──────── Data section

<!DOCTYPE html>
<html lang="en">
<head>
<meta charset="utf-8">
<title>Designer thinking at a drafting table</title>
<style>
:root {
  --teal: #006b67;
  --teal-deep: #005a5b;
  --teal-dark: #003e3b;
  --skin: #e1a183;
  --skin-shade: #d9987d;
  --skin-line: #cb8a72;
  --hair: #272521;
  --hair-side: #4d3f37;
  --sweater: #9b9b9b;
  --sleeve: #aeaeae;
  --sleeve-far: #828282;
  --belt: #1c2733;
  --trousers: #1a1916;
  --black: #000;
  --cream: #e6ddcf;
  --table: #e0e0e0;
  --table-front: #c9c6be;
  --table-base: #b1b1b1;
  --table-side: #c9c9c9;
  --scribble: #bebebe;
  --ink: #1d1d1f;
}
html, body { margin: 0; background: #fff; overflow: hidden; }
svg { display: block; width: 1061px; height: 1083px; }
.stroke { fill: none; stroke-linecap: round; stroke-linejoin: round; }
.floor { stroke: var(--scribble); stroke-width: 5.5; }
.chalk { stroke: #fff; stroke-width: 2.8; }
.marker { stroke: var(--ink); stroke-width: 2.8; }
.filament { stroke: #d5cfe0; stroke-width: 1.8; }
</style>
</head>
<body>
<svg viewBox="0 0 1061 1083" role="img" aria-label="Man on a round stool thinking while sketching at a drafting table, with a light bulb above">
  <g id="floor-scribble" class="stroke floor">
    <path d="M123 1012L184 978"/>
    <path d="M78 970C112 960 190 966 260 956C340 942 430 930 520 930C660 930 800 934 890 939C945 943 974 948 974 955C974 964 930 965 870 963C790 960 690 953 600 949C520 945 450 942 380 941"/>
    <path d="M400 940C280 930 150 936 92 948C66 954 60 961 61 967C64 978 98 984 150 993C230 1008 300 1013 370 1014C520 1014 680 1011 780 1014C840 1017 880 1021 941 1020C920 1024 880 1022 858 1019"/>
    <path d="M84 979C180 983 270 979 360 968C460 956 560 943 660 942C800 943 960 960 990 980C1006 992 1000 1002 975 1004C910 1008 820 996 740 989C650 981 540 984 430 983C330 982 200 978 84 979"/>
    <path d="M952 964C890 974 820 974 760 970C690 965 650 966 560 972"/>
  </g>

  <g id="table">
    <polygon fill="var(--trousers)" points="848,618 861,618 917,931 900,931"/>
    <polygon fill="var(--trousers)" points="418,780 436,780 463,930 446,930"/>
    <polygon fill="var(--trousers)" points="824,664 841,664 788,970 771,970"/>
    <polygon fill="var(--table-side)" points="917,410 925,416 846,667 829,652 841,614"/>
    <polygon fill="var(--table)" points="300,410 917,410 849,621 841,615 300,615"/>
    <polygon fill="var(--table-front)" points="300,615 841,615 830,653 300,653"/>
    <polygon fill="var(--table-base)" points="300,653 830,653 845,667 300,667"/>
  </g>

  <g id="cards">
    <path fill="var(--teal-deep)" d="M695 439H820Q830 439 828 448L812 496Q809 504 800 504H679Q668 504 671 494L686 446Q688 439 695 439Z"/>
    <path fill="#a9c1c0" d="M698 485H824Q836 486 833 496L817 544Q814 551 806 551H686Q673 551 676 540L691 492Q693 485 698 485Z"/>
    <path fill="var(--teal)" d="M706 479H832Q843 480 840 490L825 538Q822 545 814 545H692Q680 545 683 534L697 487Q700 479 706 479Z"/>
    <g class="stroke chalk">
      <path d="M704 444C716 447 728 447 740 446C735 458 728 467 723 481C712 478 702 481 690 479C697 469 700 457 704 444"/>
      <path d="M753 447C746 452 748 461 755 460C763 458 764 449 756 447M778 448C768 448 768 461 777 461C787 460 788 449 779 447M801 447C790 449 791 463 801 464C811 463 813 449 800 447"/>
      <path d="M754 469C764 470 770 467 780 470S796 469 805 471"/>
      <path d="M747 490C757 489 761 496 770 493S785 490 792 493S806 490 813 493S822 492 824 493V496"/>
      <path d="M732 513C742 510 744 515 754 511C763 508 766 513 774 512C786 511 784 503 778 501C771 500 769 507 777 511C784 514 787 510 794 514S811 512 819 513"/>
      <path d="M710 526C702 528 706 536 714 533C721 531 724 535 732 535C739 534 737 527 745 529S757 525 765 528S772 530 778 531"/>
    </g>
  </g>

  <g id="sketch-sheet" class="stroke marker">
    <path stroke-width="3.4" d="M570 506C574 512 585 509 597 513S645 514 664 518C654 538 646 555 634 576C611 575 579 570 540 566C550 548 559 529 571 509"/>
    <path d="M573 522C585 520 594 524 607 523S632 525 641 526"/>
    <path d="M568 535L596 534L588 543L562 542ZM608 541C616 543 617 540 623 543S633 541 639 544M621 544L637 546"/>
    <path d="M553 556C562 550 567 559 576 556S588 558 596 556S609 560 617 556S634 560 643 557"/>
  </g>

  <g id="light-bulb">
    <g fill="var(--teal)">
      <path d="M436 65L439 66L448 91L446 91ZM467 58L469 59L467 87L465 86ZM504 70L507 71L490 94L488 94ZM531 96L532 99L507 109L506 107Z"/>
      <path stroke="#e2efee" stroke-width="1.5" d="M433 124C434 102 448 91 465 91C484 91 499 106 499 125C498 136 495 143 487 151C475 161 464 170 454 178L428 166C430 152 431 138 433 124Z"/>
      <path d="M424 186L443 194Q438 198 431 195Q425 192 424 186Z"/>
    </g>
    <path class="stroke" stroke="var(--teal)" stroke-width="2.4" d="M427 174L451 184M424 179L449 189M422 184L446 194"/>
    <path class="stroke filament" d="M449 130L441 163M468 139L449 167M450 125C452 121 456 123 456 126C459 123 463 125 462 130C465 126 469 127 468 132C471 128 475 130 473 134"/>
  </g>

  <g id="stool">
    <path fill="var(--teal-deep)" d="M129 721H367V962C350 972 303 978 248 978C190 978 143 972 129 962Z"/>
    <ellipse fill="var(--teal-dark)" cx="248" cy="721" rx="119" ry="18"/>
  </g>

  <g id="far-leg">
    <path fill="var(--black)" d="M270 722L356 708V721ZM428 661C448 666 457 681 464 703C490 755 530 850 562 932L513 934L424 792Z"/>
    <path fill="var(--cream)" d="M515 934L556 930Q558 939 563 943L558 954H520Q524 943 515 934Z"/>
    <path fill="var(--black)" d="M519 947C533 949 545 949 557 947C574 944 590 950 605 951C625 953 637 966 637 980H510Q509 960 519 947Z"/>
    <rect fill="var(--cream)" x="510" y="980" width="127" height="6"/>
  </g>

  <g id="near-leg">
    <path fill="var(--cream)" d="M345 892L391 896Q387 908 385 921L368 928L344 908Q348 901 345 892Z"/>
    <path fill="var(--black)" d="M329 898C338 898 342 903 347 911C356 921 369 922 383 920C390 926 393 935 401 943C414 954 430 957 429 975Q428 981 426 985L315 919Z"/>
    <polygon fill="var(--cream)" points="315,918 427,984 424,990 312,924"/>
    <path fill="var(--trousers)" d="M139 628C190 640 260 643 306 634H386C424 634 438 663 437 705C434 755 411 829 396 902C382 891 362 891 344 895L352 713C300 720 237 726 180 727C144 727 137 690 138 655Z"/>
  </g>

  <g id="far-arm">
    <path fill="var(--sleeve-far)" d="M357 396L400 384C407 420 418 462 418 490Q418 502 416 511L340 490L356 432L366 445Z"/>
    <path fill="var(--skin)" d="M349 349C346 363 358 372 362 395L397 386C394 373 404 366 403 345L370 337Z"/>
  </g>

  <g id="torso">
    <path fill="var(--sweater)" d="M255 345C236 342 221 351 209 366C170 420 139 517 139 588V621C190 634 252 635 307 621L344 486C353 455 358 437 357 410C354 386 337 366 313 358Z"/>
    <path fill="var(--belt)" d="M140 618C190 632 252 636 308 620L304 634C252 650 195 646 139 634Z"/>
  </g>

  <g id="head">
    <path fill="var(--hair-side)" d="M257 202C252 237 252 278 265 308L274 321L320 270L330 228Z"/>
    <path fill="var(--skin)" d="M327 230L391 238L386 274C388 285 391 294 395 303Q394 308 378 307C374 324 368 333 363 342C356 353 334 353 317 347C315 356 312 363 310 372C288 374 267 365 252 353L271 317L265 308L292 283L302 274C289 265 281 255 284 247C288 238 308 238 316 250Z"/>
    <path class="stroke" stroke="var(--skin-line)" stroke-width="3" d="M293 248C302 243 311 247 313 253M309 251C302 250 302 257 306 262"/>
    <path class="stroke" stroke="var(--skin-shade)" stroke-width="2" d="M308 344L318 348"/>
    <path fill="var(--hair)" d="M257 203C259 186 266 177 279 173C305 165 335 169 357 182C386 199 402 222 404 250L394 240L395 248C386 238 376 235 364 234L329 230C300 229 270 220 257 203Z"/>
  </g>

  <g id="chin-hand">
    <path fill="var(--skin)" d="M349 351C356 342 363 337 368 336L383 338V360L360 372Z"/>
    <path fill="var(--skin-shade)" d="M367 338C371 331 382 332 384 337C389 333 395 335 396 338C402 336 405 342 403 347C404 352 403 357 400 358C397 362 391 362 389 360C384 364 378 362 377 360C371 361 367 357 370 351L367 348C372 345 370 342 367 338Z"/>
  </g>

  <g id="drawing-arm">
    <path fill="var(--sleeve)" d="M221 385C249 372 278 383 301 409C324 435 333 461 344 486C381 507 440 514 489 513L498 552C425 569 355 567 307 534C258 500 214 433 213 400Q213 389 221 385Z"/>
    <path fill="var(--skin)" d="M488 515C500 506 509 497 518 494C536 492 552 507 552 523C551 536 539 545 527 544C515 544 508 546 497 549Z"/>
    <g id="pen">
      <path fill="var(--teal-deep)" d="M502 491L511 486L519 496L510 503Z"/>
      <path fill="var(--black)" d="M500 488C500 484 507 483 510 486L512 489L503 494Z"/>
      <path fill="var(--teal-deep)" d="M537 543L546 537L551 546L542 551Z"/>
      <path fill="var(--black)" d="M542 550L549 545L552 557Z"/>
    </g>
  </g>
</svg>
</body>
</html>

────────────────

▶ Exercise aim:
Take the records above and return, word for word, only the lines that fall from the line with "970C112 960 190" to the line with "940C280 930 150", both of them included.

▶ Finished exercise:
    <path d="M78 970C112 960 190 966 260 956C340 942 430 930 520 930C660 930 800 934 890 939C945 943 974 948 974 955C974 964 930 965 870 963C790 960 690 953 600 949C520 945 450 942 380 941"/>
    <path d="M400 940C280 930 150 936 92 948C66 954 60 961 61 967C64 978 98 984 150 993C230 1008 300 1013 370 1014C520 1014 680 1011 780 1014C840 1017 880 1021 941 1020C920 1024 880 1022 858 1019"/>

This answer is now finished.